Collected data
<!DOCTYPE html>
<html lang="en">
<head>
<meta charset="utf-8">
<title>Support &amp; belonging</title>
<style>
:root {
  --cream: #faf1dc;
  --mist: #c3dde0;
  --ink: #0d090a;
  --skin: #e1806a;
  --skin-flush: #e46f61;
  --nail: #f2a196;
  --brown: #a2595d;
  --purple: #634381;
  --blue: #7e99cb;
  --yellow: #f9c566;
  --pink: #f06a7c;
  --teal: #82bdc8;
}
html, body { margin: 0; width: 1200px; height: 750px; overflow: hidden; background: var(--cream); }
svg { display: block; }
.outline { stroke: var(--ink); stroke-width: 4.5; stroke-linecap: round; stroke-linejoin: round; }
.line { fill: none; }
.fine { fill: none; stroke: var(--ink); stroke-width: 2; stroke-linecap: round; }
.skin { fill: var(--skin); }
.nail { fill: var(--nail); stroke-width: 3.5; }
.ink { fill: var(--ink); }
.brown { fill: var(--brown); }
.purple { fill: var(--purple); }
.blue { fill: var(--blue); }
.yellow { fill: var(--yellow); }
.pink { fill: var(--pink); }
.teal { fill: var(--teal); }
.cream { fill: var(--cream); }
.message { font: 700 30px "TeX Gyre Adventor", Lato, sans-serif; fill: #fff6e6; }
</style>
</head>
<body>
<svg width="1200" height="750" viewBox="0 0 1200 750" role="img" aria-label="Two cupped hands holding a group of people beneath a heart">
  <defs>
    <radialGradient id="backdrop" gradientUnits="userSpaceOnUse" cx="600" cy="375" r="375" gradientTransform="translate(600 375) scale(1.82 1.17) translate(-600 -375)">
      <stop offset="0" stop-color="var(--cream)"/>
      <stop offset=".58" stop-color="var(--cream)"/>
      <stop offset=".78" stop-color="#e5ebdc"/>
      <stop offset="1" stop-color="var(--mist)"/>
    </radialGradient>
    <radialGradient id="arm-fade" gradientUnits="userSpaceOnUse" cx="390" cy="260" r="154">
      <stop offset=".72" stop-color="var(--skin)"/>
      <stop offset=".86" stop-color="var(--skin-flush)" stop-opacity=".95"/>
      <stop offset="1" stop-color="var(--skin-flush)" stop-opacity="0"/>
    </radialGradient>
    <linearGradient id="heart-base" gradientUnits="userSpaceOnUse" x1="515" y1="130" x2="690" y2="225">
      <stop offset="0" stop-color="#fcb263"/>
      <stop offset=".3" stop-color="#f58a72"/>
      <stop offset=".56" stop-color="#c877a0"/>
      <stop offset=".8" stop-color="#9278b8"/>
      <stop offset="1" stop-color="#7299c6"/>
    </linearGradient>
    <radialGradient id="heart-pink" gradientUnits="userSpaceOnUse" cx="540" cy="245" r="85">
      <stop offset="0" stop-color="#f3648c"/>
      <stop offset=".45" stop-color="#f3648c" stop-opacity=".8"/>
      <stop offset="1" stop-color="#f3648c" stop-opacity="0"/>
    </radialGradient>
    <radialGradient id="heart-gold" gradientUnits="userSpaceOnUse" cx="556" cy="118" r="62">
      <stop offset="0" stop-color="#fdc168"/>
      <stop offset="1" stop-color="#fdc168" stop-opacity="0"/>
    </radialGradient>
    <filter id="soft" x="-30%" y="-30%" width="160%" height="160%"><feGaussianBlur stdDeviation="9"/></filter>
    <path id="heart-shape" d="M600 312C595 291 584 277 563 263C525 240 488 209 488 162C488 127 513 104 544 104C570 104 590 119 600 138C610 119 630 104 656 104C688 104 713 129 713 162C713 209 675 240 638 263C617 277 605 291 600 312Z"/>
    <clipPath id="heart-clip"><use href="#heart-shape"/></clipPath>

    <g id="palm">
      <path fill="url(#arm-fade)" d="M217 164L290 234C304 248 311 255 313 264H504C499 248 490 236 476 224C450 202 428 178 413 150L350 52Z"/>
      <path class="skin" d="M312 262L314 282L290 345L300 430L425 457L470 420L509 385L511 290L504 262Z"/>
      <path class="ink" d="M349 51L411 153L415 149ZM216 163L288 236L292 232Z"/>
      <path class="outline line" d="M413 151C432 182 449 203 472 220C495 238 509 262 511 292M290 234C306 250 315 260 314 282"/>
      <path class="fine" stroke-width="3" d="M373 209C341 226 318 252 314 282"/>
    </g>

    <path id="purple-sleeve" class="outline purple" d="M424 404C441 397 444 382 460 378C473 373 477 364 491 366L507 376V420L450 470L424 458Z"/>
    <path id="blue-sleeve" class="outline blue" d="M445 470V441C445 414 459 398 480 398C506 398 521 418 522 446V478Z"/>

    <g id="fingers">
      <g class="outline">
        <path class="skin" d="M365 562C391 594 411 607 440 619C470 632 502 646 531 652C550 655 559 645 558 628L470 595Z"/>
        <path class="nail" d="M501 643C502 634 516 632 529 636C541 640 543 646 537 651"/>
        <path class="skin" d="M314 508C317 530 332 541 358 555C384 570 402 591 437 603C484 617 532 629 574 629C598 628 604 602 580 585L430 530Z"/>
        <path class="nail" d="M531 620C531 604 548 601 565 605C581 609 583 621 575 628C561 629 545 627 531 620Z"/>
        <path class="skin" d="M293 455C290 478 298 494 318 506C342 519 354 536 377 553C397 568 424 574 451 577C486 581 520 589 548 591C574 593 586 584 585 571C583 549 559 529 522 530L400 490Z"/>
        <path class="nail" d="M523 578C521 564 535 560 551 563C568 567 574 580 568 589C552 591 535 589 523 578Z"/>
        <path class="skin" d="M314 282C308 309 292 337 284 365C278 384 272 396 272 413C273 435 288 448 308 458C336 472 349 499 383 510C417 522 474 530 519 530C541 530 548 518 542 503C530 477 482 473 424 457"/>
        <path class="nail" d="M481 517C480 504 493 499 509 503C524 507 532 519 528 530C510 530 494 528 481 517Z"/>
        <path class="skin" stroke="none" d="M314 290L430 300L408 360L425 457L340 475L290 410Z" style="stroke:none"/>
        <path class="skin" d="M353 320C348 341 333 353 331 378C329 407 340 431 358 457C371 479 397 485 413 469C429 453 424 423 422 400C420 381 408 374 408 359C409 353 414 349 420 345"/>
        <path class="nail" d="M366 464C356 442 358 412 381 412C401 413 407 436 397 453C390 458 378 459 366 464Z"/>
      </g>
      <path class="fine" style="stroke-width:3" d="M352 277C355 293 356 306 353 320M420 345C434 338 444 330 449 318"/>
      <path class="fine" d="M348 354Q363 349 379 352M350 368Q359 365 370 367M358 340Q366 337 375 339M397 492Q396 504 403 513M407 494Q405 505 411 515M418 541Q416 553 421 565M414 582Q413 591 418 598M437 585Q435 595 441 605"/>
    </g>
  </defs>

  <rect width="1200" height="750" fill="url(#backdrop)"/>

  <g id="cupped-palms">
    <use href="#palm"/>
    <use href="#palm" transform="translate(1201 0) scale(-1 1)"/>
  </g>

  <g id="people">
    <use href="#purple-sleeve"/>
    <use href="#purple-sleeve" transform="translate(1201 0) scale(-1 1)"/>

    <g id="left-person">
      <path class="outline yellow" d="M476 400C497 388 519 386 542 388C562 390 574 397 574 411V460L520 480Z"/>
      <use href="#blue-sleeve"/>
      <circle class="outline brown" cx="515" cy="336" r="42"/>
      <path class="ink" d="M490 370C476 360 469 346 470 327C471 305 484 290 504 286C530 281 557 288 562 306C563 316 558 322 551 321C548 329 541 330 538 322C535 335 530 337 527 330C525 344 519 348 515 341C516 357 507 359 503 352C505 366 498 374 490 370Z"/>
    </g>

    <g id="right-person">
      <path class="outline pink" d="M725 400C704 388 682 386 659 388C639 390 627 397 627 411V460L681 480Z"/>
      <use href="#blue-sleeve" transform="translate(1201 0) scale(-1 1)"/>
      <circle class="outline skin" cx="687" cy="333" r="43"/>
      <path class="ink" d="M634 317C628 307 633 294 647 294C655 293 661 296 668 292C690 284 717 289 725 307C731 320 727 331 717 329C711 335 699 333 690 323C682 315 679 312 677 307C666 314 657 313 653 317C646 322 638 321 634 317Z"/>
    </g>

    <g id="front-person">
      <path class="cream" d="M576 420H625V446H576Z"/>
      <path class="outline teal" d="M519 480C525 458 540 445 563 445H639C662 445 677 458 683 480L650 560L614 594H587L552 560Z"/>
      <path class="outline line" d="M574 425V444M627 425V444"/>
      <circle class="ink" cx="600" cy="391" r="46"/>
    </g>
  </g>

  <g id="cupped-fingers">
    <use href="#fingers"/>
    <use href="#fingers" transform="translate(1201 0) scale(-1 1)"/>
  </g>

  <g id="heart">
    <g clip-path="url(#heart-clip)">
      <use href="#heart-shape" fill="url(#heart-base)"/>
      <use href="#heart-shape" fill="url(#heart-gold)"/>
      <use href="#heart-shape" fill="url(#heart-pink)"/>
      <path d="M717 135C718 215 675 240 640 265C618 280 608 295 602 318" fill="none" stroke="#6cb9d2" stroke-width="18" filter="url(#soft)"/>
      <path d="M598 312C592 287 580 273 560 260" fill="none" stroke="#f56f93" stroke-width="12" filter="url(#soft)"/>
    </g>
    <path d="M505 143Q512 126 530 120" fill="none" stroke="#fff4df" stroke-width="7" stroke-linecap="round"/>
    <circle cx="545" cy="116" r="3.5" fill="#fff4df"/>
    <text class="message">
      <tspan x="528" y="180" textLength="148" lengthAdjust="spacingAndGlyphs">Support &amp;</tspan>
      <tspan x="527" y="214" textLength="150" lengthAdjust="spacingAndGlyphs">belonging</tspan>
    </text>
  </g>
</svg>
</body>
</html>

*About this task:* Your answer should be one number: how many lines of the records hold "heart".

*Exercise answer:* 11